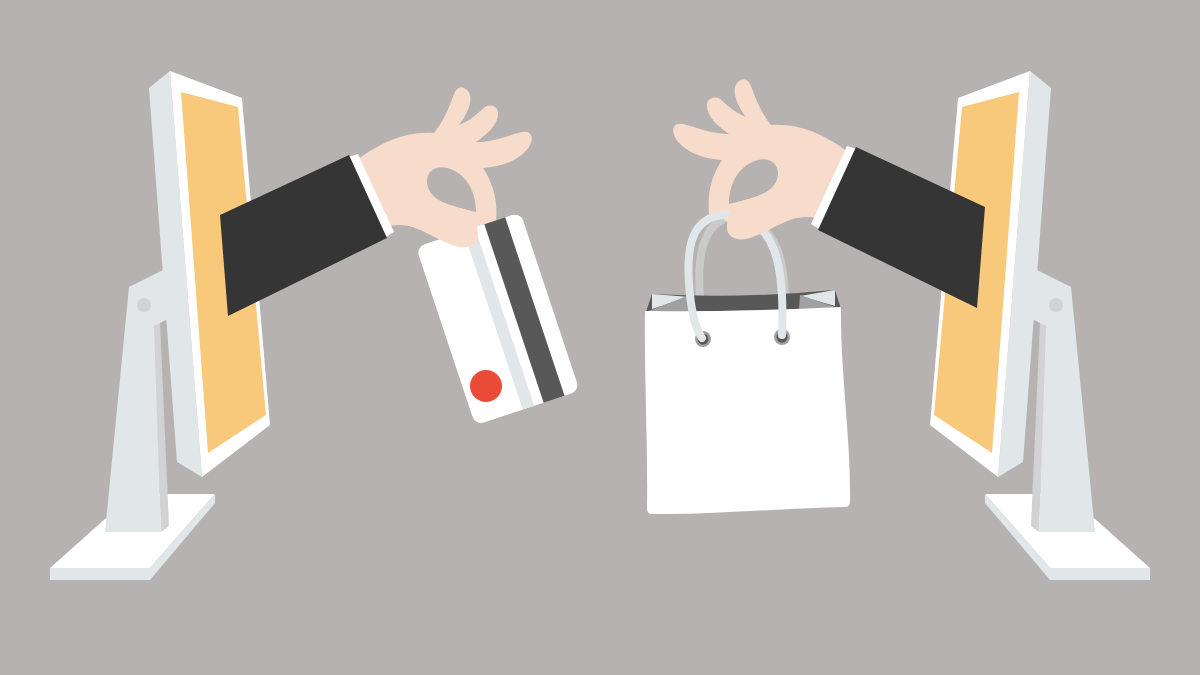
<!DOCTYPE html>
<html lang="en">
<head>
<meta charset="utf-8">
<title>Online shopping illustration</title>
<style>
:root {
  --backdrop: #b6b2b1;
  --white: #ffffff;
  --pale: #e1e6e9;
  --handle: #e1e7e8;
  --shade: #d0d2d3;
  --grey: #a0a0a0;
  --screen: #f8c97b;
  --sleeve: #353535;
  --stripe: #585858;
  --skin: #f7dccb;
  --red: #e94b38;
}
html, body { margin: 0; height: 100%; overflow: hidden; background: var(--backdrop); }
.scene { display: block; width: 1200px; height: 675px; }
.white { fill: var(--white); }
.pale { fill: var(--pale); }
.shade { fill: var(--shade); }
.grey { fill: var(--grey); }
.screen { fill: var(--screen); }
.sleeve { fill: var(--sleeve); }
.stripe { fill: var(--stripe); }
.skin { fill: var(--skin); }
.red { fill: var(--red); }
.cord { fill: none; stroke: var(--handle); stroke-width: 8; stroke-linecap: round; }
.cord-back { stroke: #cacaca; stroke-linecap: butt; }
</style>
</head>
<body>
<svg class="scene" viewBox="0 0 1200 675" role="img" aria-label="Two hands reach out of two monitors, one holding a payment card and the other a shopping bag">
  <defs>
    <g id="monitor">
      <polygon class="white" points="50,568 105,519 136,494 215,494 150,568"/>
      <polygon class="pale" points="50,568 150,568 215,494 215,503 150,580 50,580"/>
      <polygon class="shade" points="153,325 160,322 169,526 161,532"/>
      <polygon class="pale" points="129,287 165,269 168,319 154,326 161,532 105,532"/>
      <circle class="shade" cx="144" cy="305" r="7"/>
      <polygon class="pale" points="149,88 170,71 202,477 177,462"/>
      <polygon class="white" points="170,71 242,98 270,425 202,477"/>
      <polygon class="screen" points="181,92 238,107 266,415 208,453"/>
    </g>
    <g id="arm">
      <path class="skin" fill-rule="evenodd" d="M357 160C382 141 408 131 434 133C445 119 450 105 454 94C457 86 463 85 468 91C474 99 468 113 459 125C470 121 478 113 485 107C490 104 497 106 498 112C499 123 489 133 476 142C494 142 509 135 522 132C531 130 534 137 530 145C522 160 501 167 483 168C493 183 498 200 496 222L478 230L450 243C430 231 412 222 388 226ZM427 181C427 171 436 165 447 168C466 173 476 191 476 212C455 207 427 202 427 181Z"/>
      <polygon class="white" points="348,157 358,154 394,232 386,237"/>
      <polygon class="sleeve" points="220,215 349,155 387,238 228,316"/>
    </g>
    <path id="thumb" class="skin" d="M400 225C418 225 434 239 455 246C468 250 478 245 478 236C478 226 475 218 470 211C455 206 440 204 430 194L400 205Z"/>
    <g id="eyelet">
      <circle class="grey" r="8"/>
      <circle class="stripe" r="5.5"/>
    </g>
  </defs>

  <rect width="1200" height="675" fill="var(--backdrop)"/>

  <g id="buyer">
    <use href="#monitor"/>
    <use href="#arm"/>
    <g id="payment-card">
      <g transform="translate(416 247) rotate(-18.4)">
        <rect class="white" width="110" height="188" rx="9"/>
        <rect class="pale" x="50" width="12" height="188"/>
        <rect class="stripe" x="72" width="22" height="188"/>
      </g>
      <circle class="red" cx="486" cy="386" r="16"/>
    </g>
    <use href="#thumb"/>
  </g>

  <g id="seller">
    <use href="#monitor" transform="translate(1200 0) scale(-1 1)"/>
    <use href="#arm" transform="translate(1205 -8) scale(-1 1)"/>
    <g id="shopping-bag">
      <path class="cord cord-back" d="M700 298C697 258 702 229 724 219M764 229C778 243 783 262 785 294"/>
      <path class="stripe" d="M652 294Q740 299 835 290L841 309L646 312Z"/>
      <polygon class="pale" points="652,294 690,297 652,309"/>
      <polygon class="grey" points="646,312 687,296 692,311"/>
      <polygon class="pale" points="835,290 800,296 835,306"/>
      <polygon class="grey" points="841,309 800,295 799,309"/>
      <path class="white" d="M645 311Q742 312 841 307C840 372 851 438 850 502Q850 507 845 507C780 508 716 515 652 514Q647 514 647 509C648 443 644 377 645 311Z"/>
      <use href="#eyelet" x="703" y="339"/>
      <use href="#eyelet" x="782" y="337"/>
      <path class="cord" d="M702 338C689 319 685 262 692 240C699 219 716 213 733 215C774 221 785 262 782 335"/>
    </g>
    <use href="#thumb" transform="translate(1205 -8) scale(-1 1)"/>
  </g>
</svg>
</body>
</html>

§ What this task involves: Scan the entries above for the string "white" and copy each line that contains it.

§ Solution to this exercise:
  --white: #ffffff;
.white { fill: var(--white); }
      <polygon class="white" points="50,568 105,519 136,494 215,494 150,568"/>
      <polygon class="white" points="170,71 242,98 270,425 202,477"/>
      <polygon class="white" points="348,157 358,154 394,232 386,237"/>
        <rect class="white" width="110" height="188" rx="9"/>
      <path class="white" d="M645 311Q742 312 841 307C840 372 851 438 850 502Q850 507 845 507C780 508 716 515 652 514Q647 514 647 509C648 443 644 377 645 311Z"/>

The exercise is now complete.